Trevecka seems to have gained a solid reputation, based on the respect afforded to David Charles and his family connections. Although only a limited number of students were educated there, the availability of a Calvinistic Methodist college in south as well as north Wales was a great convenience. The major problem was the somewhat inadequate funding, which was addressed after Charles's resignation. The college was moved to Aberystwyth in 1906 and was subsequently amalgamated with Bala Calvinistic Methodist College in 1922 to form the United Theological College in Aberystwyth. Trevecka was re-opened in 1906 in a new guise as a preparatory school, concentrating on preparing students for theological colleges, until its eventual closure in 1964.
Eryn M. White


The college archives are held by the National Library of Wales (NLW): Calvinistic Methodist Archives, Trevecca College MSS 1-707; Calvinistic Methodist Archives, Trevecka MSS 3281-3293, 3313-7.

Published sources

Davies, Gareth, 'Trevecka 1706-1964', Brycheiniog, 15 (1971), 41-56.
First General Report of the Committee of Trevecca College . . . with Statement of Accounts to the Thirty-first Day of December, 1845 (Aberystwyth, 1847); Second General Report of the Committee of Trevecca College . . . with Statement of Accounts to the Thirtieth Day of June, 1852 (Aberystwyth, 1853); Third General Report of the Committee of Trevecca College . . . with Statement of Accounts from Thirtieth Day of June 1832 to Thirtieth Day of June 1855 (Aberystwyth, 1856).
Jones, J. Gwynfor, 'From "Monastic Family" to Calvinistic Methodist Academy': Trefeca College (1842-1906)', in The Bible in Church, Academy and Culture: Essays in Honour of the Reverend Dr John Tudno Williams, ed. Alan P. F. Sell (Eugene, Oregon, 2011), 191-223.
Jones, R. Tudur, 'Diwylliant colegau ymneilltuol y bedwaredd ganrif ar bymtheg', in Ysgrifau Beirniadol V, ed. J. E. Caerwyn Williams (1970).
Jones, W. P., Coleg Trefeca 1842-1942 (Llandysul, 1942).
Morris, William (ed.), Ysgolion a Cholegau y Methodistiaid Calfinaidd (Y rhai a gaewyd) (Caernarfon, 1973).
Roberts, H. P., 'Nonconformist Academies in Wales (1662-1862)', Transactions of the Honourable Society of Cymmrodorion (1928-29), 1-98, at 70-77.
Y Drysorfa, 1837-60 (Welsh Calvinistic Methodist periodical which included reports on the College).
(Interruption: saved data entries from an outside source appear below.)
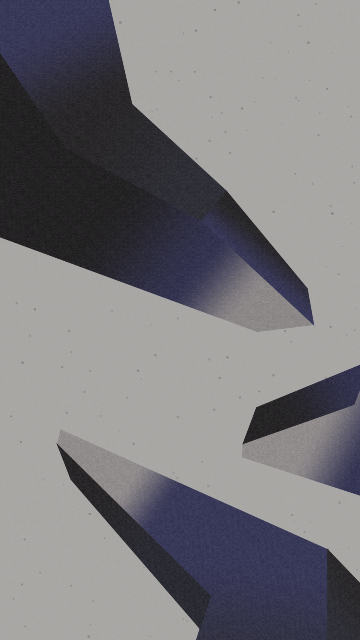
This background is drawn by a Shadertoy shader. Its source:

```glsl
// Three faceted crystal shards in ink, navy and pale grey on speckled paper.
// Each facet is a convex four-sided distance field, filled with soft colour
// ramps and painted back to front; hashed specks and grain finish the surface.

#define PAPER vec3(0.660, 0.655, 0.645)
#define PALE  vec3(0.570, 0.550, 0.550)
#define NAVY  vec3(0.220, 0.220, 0.345)
#define SLATE vec3(0.185, 0.185, 0.220)
#define INK   vec3(0.148, 0.142, 0.148)
#define SPECK_CELL 0.045
#define SPECK_CHANCE 0.36
#define GRAIN_ROWS 512.0
#define GRAIN_PAPER 0.012
#define GRAIN_FACET 0.045

float hash(vec2 cell) {
    return fract(sin(dot(cell, vec2(127.1, 311.7))) * 43758.55);
}

// Signed distance to the line a-b, positive on its left
float side(vec2 p, vec2 a, vec2 b) {
    vec2 e = normalize(b - a);
    return dot(p - a, vec2(-e.y, e.x));
}

// Convex quad with clockwise corners, negative inside
float quad(vec2 p, vec2 a, vec2 b, vec2 c, vec2 d) {
    return max(max(side(p, a, b), side(p, b, c)),
               max(side(p, c, d), side(p, d, a)));
}

// Soft 0 to 1 ramp running from point a to point b
float ramp(vec2 p, vec2 a, vec2 b) {
    vec2 e = b - a;
    return smoothstep(0.0, 1.0, dot(p - a, e) / dot(e, e));
}

// Lays a colour over the canvas; alpha gathers the facet coverage
void paint(inout vec4 canvas, vec3 colour, float dist) {
    float cover = 1.0 - smoothstep(0.0, 1.0 / iResolution.y, dist);
    canvas = mix(canvas, vec4(colour, 1.0), cover);
}

// Round specks, at most one per cell in each of two layers
float specks(vec2 p) {
    float ink = 0.0;
    for (int layer = 0; layer < 2; layer++) {
        vec2 q = p / SPECK_CELL + float(layer) * vec2(17.4, 9.7);
        vec2 cell = floor(q);
        vec2 centre = 0.1 + 0.8 * vec2(hash(cell + 3.1), hash(cell + 7.7));
        float size = mix(0.0007, 0.0022, hash(cell + 5.3));
        float dist = length(q - cell - centre) * SPECK_CELL - size;
        float dot1 = 1.0 - smoothstep(-0.5, 0.5, dist * iResolution.y);
        ink = max(ink, dot1 * step(hash(cell), SPECK_CHANCE) * mix(0.3, 0.8, hash(cell + 9.2)));
    }
    return ink;
}

void upperShard(inout vec4 canvas, vec2 p) {
    // Long underside: ink, navy, then a pale tip
    vec3 under = mix(INK * 0.94, NAVY * 0.92, ramp(p, vec2(0.175, 0.680), vec2(0.315, 0.570)));
    under = mix(under, PALE * 0.97, ramp(p, vec2(0.308, 0.588), vec2(0.388, 0.521)));
    paint(canvas, under, quad(p, vec2(0.0, 1.0), vec2(0.490, 0.493), vec2(0.402, 0.482), vec2(0.0, 0.630)));

    // Middle, end and top facets
    vec3 middle = mix(INK * 1.08, SLATE, ramp(p, vec2(0.14, 0.80), vec2(0.31, 0.69)));
    paint(canvas, middle, quad(p, vec2(0.206, 0.837), vec2(0.354, 0.701), vec2(0.316, 0.655), vec2(0.102, 0.770)));

    vec3 end = mix(NAVY, INK * 1.05, ramp(p, vec2(0.385, 0.588), vec2(0.420, 0.628)));
    paint(canvas, end, quad(p, vec2(0.354, 0.701), vec2(0.480, 0.549), vec2(0.490, 0.493), vec2(0.316, 0.655)));

    vec3 top = mix(NAVY, INK * 1.08, ramp(p, vec2(0.055, 0.950), vec2(0.115, 0.815)));
    paint(canvas, top, quad(p, vec2(-0.056, 1.0), vec2(0.169, 1.0), vec2(0.206, 0.837), vec2(0.102, 0.770)));
}

void rightShard(inout vec4 canvas, vec2 p) {
    vec3 face = mix(PALE, NAVY * 0.95, ramp(p, vec2(0.475, 0.308), vec2(0.562, 0.262)));
    paint(canvas, face, quad(p, vec2(0.380, 0.307), vec2(0.579, 0.436), vec2(0.579, 0.221), vec2(0.379, 0.286)));

    vec3 top = mix(INK, NAVY * 0.9, ramp(p, vec2(0.440, 0.350), vec2(0.565, 0.405)));
    paint(canvas, top, quad(p, vec2(0.401, 0.363), vec2(0.579, 0.436), vec2(0.553, 0.368), vec2(0.380, 0.307)));
}

void lowerShard(inout vec4 canvas, vec2 p) {
    // Broad face: pale tip into navy, dimmer at the foot
    vec3 face = mix(NAVY, SLATE, 0.7 * ramp(p, vec2(0.40, 0.12), vec2(0.38, -0.03)));
    face = mix(PALE, face, ramp(p, vec2(0.195, 0.250), vec2(0.262, 0.202)));
    float blade = quad(p, vec2(0.095, 0.328), vec2(0.512, 0.141), vec2(0.3125, 0.018), vec2(0.090, 0.305));
    float foot = quad(p, vec2(0.329, 0.069), vec2(0.512, 0.141), vec2(0.512, 0.0), vec2(0.307, 0.0));
    paint(canvas, face, min(blade, foot));

    // Shaded flanks
    vec3 flank = mix(INK * 1.05, SLATE * 0.9, ramp(p, vec2(0.14, 0.24), vec2(0.24, 0.13)));
    paint(canvas, flank, quad(p, vec2(0.090, 0.305), vec2(0.329, 0.069), vec2(0.3125, 0.018), vec2(0.111, 0.251)));
    vec3 far = mix(SLATE, INK * 1.1, ramp(p, vec2(0.51, 0.03), vec2(0.57, 0.07)));
    paint(canvas, far, quad(p, vec2(0.512, 0.141), vec2(0.579, 0.071), vec2(0.579, 0.0), vec2(0.512, 0.0)));
}

void mainImage(out vec4 fragColor, in vec2 fragCoord) {
    // Canvas units: height 1, width 9/16
    vec2 p = fragCoord / iResolution.xy * vec2(0.5625, 1.0);

    vec4 canvas = vec4(mix(PAPER, PAPER * 0.72, specks(p)), 0.0);
    upperShard(canvas, p);
    rightShard(canvas, p);
    lowerShard(canvas, p);

    // Fine grain, stronger on the facets
    float grain = hash(floor(p * GRAIN_ROWS)) - 0.5;
    canvas.rgb += grain * mix(GRAIN_PAPER, GRAIN_FACET, canvas.a);
    fragColor = vec4(canvas.rgb, 1.0);
}
```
Eryn M. White, 'Trevecka Calvinistic Methodist College (1842-1906)', Dissenting Academies Online: Database and Encyclopedia, Dr Williams's Centre for Dissenting Studies, July 2012.